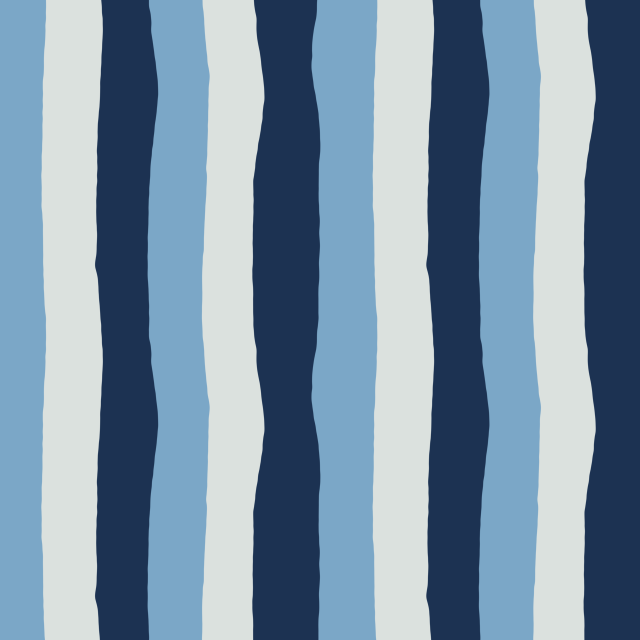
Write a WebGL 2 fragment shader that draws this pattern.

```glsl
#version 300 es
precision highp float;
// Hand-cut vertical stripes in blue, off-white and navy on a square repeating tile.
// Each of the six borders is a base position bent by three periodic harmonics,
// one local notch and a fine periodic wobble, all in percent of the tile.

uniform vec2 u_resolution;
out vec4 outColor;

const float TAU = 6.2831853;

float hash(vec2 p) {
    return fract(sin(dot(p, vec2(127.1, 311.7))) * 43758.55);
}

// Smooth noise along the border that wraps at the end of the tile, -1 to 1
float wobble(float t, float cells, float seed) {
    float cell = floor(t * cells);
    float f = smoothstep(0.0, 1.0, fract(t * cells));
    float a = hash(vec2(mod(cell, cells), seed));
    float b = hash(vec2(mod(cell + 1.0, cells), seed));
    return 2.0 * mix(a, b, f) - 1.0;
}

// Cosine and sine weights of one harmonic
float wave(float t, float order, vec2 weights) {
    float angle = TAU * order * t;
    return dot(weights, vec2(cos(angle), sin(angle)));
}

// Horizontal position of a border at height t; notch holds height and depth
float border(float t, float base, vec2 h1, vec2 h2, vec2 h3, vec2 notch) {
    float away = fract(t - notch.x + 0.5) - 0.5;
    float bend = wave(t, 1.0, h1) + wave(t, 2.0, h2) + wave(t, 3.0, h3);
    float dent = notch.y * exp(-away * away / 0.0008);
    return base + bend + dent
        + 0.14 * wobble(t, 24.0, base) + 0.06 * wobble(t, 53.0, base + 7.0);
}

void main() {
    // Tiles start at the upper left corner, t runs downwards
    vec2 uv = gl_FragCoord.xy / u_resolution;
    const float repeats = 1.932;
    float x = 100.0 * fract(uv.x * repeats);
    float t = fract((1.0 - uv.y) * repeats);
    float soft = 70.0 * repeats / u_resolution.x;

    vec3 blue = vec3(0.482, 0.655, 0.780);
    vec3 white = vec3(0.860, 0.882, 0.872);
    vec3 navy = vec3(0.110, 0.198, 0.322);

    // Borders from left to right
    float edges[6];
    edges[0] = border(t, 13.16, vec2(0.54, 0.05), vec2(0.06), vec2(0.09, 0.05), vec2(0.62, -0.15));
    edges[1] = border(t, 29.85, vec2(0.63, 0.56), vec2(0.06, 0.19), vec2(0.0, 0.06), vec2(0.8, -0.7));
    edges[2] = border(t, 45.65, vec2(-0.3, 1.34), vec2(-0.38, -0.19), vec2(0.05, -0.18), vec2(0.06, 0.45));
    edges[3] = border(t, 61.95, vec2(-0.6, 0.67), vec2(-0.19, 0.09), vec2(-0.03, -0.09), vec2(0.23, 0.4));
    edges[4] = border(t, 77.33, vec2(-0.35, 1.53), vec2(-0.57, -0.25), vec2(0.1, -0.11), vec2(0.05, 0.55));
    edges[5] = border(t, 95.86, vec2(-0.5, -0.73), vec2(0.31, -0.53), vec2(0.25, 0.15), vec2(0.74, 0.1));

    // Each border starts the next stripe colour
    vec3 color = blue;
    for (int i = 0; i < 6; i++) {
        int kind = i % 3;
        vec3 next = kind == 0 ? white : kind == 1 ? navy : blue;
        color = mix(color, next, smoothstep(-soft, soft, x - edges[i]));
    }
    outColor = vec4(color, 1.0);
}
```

......

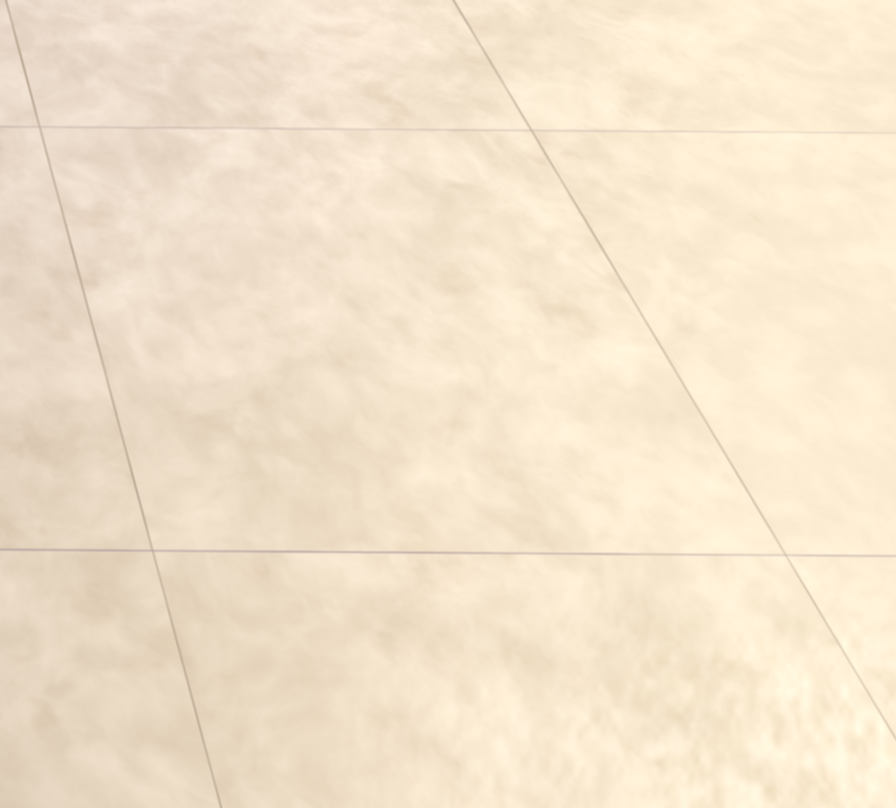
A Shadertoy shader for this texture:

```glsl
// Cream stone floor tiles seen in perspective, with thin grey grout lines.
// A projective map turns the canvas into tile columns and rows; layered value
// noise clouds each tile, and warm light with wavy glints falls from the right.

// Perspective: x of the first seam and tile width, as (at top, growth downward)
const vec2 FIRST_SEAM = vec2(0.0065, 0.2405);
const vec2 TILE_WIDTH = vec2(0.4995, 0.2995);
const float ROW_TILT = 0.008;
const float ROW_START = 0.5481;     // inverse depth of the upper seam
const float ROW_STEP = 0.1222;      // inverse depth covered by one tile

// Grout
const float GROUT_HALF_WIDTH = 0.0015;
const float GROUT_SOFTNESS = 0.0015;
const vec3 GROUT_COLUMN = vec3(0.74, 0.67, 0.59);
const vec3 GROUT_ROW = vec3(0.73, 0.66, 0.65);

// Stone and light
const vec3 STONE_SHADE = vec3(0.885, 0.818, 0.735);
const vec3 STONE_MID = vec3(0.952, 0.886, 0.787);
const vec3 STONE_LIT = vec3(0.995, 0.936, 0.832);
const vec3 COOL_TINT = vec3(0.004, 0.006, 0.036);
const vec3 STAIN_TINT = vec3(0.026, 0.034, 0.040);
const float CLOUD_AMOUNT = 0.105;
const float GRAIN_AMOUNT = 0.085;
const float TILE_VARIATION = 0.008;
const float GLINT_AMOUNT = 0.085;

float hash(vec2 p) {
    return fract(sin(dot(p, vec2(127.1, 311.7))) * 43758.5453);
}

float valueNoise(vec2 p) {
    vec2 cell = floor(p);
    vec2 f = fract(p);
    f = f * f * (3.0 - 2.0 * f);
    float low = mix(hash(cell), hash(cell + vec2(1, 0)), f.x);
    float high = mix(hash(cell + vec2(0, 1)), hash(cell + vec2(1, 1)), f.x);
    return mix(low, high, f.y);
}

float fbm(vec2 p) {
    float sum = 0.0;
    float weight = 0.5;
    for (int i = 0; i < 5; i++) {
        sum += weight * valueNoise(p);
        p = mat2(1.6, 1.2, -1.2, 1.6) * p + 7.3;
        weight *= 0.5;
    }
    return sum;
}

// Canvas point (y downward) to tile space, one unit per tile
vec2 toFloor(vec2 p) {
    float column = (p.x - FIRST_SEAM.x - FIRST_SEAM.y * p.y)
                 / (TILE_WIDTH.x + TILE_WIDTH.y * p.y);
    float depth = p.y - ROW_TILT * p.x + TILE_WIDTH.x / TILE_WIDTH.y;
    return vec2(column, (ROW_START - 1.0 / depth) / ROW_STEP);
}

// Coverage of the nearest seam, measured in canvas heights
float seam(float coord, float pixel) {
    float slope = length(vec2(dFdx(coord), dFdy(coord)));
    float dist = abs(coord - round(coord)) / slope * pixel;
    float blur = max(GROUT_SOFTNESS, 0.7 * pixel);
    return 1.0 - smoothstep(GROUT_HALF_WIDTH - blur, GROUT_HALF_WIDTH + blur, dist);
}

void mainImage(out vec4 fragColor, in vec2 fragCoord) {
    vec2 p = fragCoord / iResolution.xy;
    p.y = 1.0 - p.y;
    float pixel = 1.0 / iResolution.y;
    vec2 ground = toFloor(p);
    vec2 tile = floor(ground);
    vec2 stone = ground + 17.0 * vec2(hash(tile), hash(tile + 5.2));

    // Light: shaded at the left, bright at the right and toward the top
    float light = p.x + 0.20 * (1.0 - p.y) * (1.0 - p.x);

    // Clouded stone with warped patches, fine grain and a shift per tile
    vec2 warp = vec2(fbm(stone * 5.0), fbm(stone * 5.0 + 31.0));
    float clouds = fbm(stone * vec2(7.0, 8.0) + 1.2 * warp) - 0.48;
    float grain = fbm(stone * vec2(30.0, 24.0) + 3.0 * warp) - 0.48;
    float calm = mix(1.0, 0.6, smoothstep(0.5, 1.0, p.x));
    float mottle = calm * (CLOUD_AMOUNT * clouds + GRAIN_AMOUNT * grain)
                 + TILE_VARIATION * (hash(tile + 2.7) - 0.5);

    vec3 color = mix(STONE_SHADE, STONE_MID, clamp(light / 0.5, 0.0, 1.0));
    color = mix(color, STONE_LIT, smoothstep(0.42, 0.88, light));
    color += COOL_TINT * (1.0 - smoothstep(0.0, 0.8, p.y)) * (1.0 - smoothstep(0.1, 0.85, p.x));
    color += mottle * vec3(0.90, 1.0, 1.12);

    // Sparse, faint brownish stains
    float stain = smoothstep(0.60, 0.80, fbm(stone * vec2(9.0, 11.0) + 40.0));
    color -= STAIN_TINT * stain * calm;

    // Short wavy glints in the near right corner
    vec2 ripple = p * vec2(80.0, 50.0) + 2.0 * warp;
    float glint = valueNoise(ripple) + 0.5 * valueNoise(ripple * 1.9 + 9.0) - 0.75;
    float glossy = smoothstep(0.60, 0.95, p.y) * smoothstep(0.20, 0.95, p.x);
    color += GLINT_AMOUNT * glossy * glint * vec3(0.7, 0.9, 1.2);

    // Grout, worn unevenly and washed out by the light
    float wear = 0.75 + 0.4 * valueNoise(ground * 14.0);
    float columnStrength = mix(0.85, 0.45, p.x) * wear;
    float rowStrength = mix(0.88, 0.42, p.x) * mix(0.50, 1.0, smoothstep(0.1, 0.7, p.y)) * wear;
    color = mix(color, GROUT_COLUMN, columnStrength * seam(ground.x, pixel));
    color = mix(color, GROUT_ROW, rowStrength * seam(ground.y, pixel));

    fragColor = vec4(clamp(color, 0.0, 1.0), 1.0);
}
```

......

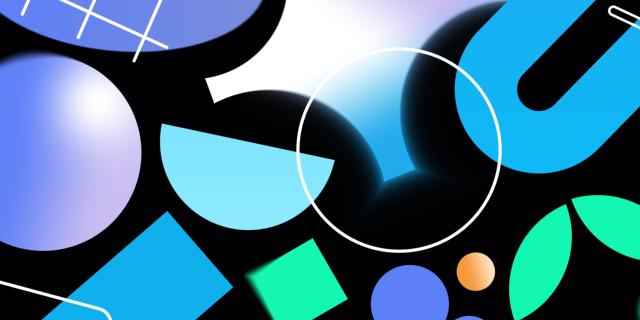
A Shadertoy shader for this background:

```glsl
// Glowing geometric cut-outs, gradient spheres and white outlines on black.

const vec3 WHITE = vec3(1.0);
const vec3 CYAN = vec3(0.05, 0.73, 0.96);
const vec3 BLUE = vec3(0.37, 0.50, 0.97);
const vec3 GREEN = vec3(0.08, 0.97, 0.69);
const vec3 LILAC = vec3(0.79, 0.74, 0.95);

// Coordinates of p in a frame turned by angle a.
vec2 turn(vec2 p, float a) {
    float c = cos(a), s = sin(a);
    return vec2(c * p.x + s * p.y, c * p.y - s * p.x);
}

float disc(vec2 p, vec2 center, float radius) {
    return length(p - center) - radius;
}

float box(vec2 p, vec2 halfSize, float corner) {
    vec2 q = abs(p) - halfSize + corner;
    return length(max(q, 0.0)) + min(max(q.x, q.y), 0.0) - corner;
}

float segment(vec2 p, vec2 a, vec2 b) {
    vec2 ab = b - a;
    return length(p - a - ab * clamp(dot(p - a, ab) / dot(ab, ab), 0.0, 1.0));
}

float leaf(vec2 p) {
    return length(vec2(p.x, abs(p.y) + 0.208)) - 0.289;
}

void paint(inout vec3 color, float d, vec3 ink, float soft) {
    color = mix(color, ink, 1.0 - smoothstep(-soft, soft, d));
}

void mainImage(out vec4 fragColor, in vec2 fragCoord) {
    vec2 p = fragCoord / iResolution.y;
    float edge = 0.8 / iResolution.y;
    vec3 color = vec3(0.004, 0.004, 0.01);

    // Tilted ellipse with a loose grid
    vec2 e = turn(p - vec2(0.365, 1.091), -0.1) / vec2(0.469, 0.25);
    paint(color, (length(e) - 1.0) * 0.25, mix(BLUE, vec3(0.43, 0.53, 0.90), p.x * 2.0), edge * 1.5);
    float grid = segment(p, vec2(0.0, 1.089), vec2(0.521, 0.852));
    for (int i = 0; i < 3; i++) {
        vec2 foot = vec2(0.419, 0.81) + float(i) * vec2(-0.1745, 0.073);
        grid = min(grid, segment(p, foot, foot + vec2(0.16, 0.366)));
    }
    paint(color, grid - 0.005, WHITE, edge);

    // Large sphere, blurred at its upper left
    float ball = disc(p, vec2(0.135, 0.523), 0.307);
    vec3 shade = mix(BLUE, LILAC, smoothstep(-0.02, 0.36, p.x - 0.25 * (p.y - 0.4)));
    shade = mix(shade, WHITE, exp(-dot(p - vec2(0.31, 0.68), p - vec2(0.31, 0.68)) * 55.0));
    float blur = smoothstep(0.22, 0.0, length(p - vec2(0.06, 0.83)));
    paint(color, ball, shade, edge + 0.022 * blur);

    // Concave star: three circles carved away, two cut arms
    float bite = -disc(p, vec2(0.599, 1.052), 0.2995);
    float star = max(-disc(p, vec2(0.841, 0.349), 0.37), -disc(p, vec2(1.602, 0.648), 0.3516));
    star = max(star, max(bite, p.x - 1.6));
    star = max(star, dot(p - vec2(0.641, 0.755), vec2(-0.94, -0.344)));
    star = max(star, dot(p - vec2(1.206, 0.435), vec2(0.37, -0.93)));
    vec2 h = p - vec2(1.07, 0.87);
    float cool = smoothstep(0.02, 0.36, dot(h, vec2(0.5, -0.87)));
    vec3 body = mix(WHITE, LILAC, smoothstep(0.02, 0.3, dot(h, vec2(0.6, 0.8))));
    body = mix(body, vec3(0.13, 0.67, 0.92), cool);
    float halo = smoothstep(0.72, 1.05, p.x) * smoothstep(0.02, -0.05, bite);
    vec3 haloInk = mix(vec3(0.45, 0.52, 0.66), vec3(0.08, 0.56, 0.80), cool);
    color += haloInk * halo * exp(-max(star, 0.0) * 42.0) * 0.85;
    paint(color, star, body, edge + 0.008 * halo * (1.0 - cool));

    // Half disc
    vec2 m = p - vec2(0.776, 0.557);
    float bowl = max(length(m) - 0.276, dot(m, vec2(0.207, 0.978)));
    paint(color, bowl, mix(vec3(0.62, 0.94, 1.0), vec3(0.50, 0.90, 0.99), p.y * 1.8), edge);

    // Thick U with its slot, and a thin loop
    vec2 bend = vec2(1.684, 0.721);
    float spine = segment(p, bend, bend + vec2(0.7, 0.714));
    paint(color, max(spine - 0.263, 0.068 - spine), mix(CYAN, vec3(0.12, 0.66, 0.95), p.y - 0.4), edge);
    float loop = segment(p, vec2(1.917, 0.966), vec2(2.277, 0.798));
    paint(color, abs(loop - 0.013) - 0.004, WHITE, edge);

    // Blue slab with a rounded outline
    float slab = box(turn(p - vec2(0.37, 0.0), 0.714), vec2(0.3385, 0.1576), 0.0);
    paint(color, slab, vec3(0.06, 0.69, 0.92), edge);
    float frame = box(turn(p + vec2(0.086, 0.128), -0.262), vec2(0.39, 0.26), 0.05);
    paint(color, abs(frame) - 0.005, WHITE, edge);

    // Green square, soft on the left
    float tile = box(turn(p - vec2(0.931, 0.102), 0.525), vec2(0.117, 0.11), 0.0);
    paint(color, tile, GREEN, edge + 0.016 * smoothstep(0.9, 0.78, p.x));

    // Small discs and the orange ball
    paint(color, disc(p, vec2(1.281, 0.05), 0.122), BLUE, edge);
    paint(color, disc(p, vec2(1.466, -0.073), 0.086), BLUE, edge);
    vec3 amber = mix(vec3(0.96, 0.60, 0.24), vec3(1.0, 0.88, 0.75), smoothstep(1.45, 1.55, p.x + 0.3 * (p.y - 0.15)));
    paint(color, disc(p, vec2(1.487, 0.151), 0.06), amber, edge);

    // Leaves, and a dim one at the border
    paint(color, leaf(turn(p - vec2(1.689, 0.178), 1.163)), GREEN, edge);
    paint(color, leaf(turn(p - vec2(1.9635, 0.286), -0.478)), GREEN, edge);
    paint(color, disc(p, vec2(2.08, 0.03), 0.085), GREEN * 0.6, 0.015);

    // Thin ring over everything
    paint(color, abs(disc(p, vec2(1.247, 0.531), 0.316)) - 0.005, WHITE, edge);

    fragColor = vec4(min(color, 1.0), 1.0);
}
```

......

Each line carrying the string "void" should be copied out from the entries.

Output for this task:
void main() {
void mainImage(out vec4 fragColor, in vec2 fragCoord) {
void paint(inout vec3 color, float d, vec3 ink, float soft) {
void mainImage(out vec4 fragColor, in vec2 fragCoord) {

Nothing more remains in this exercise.